Spot each line in the data below containing "star" and copy it.

─── RECORDS TO USE ───

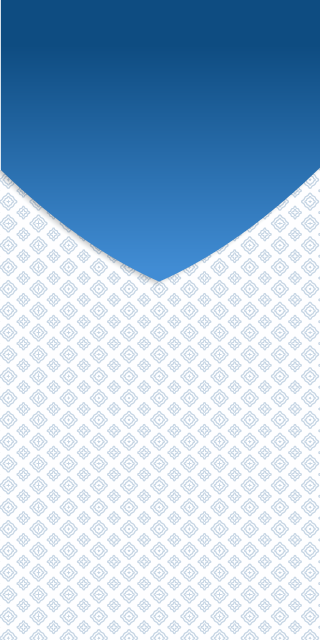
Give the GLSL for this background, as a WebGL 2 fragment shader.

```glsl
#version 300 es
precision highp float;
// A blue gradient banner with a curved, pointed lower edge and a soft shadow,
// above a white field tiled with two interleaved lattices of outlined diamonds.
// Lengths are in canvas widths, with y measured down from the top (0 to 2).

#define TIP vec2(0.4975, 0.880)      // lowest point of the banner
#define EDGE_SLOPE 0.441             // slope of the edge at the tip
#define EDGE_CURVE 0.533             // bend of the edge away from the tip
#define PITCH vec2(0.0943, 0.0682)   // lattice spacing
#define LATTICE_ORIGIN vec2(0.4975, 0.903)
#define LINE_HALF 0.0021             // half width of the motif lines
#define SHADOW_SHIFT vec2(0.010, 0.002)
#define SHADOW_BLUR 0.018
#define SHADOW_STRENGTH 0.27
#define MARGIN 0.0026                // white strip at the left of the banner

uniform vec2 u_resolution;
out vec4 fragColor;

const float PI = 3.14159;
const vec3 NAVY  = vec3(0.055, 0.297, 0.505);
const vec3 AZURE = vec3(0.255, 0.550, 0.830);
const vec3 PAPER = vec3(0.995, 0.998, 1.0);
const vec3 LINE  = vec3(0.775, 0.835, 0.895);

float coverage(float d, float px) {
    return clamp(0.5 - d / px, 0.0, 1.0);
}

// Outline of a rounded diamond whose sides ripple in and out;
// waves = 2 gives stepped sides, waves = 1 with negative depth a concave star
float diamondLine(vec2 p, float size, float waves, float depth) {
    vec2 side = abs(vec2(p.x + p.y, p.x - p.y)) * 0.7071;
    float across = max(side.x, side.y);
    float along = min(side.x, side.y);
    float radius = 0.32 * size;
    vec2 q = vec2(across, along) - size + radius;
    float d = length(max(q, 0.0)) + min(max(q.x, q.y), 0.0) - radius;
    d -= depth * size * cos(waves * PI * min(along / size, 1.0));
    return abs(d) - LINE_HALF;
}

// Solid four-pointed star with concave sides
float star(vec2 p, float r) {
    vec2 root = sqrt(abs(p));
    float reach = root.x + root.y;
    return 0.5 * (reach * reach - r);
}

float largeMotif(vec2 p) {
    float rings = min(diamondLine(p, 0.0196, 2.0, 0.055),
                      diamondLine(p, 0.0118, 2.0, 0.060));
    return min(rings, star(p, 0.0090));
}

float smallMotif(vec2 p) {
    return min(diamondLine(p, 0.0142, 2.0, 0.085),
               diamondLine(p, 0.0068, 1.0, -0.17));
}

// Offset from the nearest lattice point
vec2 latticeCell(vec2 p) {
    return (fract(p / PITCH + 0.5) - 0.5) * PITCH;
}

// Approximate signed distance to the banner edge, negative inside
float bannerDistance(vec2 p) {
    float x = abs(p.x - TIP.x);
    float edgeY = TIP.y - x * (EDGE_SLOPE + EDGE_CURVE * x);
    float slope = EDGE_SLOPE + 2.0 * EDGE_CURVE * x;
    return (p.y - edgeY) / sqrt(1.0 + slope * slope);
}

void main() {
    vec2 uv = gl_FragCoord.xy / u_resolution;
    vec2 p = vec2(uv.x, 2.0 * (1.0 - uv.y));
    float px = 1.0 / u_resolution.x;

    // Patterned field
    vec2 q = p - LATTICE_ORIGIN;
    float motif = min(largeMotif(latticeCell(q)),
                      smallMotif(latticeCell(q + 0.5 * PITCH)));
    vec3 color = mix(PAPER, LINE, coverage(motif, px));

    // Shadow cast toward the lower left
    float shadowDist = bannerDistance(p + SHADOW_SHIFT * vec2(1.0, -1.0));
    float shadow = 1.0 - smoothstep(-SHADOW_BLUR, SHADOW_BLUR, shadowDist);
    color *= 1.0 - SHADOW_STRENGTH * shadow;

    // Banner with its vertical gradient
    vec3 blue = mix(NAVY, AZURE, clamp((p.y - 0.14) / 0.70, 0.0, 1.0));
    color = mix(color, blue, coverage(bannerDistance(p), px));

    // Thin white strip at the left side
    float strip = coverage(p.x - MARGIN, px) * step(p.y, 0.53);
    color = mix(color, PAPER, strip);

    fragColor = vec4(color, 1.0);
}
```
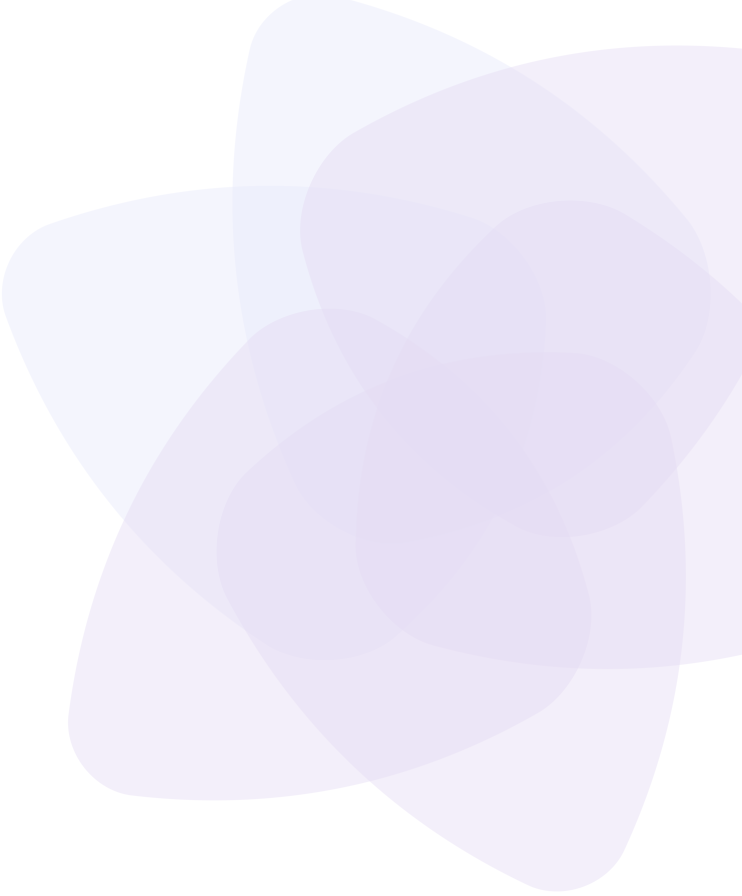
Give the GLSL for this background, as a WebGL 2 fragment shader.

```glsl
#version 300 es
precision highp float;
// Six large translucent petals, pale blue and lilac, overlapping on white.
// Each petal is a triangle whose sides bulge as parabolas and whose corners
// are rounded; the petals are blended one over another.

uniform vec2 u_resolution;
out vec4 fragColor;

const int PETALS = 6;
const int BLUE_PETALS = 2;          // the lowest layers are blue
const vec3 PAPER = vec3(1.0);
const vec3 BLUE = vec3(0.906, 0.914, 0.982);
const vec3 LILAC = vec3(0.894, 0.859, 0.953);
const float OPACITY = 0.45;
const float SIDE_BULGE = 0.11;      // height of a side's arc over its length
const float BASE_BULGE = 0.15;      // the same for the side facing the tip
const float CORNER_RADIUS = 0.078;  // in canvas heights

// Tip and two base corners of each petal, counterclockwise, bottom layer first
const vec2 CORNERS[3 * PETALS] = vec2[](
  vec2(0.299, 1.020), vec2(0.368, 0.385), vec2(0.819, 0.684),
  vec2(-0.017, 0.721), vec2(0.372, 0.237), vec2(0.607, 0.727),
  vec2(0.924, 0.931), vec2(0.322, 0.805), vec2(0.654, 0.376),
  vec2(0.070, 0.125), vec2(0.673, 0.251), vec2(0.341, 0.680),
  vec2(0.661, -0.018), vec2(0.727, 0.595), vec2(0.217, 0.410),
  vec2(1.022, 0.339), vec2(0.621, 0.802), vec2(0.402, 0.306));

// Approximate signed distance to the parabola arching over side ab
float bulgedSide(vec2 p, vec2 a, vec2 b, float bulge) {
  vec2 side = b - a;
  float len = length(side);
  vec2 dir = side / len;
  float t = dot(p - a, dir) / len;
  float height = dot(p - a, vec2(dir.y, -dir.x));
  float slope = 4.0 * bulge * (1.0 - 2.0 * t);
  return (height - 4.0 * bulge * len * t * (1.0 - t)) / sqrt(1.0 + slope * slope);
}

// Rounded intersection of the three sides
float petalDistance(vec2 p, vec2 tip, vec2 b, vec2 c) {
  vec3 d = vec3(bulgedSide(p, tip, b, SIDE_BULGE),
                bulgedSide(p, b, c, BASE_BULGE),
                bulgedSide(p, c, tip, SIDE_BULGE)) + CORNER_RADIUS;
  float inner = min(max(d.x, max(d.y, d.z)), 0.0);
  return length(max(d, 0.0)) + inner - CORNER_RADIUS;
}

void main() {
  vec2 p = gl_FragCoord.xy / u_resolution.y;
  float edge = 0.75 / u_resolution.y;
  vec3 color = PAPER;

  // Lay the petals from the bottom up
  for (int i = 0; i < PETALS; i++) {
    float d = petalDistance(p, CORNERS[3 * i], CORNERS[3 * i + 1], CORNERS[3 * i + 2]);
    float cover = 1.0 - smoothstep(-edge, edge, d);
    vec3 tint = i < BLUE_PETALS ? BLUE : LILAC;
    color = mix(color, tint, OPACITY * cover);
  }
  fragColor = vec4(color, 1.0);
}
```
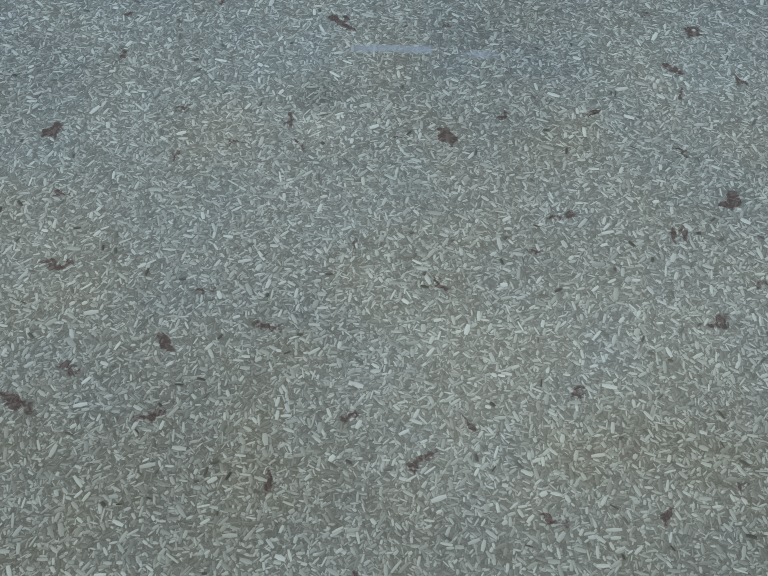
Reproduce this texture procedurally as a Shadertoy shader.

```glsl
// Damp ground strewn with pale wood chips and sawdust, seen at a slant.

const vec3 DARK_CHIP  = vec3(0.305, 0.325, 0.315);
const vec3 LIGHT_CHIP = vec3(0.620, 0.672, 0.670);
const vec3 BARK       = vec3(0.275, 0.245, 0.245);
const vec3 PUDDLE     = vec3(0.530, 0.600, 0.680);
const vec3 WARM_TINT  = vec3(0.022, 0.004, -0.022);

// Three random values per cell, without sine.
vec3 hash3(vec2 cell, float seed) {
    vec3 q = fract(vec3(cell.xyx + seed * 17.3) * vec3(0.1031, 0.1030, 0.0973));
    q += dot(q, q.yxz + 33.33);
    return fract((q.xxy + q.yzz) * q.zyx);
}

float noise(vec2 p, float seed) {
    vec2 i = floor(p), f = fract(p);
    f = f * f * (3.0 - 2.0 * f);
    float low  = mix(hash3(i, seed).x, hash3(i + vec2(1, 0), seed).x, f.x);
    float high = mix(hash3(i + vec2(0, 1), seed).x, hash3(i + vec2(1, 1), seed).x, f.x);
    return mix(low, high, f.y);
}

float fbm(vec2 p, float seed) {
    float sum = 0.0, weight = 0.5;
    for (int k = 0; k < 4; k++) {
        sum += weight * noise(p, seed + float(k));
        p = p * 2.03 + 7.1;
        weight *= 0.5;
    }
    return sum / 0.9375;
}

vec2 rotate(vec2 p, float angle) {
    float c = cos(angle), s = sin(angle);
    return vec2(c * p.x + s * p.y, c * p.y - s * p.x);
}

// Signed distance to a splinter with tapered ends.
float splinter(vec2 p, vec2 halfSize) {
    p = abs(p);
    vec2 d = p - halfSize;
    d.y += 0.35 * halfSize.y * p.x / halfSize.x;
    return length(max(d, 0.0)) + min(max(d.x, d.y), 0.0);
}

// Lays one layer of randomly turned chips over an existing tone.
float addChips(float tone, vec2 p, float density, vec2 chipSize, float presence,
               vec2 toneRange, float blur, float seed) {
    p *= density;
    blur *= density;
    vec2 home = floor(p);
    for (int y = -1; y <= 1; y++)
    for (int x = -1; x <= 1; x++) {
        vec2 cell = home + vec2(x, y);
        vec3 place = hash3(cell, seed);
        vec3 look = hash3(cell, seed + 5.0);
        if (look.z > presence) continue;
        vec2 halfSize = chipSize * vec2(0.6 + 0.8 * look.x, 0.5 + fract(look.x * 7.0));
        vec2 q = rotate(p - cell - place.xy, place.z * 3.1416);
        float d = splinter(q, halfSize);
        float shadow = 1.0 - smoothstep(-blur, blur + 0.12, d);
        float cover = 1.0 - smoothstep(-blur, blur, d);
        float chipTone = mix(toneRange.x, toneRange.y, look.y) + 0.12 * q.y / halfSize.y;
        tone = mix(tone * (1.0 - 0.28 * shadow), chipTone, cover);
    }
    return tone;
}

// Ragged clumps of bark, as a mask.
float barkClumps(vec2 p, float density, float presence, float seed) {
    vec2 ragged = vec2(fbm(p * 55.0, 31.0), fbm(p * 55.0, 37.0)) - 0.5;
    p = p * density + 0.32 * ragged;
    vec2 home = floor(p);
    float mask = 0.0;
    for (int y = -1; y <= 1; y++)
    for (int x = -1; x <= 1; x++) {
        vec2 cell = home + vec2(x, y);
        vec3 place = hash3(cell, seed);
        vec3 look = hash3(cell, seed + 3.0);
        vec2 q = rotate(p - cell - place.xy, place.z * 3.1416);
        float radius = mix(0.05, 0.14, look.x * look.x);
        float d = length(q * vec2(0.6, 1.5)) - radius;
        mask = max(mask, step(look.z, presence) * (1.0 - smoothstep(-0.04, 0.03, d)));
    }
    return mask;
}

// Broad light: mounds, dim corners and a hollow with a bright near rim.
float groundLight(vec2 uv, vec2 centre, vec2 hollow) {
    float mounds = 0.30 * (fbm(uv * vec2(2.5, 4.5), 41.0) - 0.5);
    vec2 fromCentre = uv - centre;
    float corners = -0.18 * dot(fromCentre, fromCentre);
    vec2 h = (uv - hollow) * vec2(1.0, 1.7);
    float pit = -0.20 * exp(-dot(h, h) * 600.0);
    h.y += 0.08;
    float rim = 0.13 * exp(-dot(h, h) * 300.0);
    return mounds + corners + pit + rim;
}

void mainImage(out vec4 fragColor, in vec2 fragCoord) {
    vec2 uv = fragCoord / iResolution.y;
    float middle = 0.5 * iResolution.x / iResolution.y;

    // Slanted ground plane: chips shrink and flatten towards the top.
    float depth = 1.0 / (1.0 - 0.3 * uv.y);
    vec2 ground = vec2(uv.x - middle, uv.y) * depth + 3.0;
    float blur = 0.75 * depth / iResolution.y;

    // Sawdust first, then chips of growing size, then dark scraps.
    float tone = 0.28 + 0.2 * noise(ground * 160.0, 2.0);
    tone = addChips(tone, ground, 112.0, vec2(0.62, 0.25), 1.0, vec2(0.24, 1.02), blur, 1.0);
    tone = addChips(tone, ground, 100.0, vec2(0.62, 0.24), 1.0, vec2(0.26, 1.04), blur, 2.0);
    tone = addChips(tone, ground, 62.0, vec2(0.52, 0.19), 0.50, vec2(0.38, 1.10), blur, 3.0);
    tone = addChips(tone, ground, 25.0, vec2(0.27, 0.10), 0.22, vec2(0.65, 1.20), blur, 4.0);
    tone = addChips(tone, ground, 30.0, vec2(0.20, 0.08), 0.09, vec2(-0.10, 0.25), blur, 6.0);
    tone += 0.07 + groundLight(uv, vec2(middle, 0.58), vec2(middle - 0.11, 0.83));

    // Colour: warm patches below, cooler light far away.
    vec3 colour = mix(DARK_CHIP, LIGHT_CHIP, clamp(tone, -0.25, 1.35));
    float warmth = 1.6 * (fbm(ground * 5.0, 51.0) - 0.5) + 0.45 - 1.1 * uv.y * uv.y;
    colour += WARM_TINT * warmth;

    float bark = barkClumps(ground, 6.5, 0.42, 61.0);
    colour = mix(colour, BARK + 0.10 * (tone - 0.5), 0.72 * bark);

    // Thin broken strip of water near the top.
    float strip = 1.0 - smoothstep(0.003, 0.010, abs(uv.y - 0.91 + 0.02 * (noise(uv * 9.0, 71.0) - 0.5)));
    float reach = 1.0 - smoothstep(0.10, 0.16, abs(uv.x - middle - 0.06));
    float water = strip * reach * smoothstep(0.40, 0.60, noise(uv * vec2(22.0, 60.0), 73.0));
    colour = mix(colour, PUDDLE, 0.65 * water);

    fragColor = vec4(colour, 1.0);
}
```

───

◆ REPLY TO THE TASK:
// waves = 2 gives stepped sides, waves = 1 with negative depth a concave star
// Solid four-pointed star with concave sides
float star(vec2 p, float r) {
    return min(rings, star(p, 0.0090));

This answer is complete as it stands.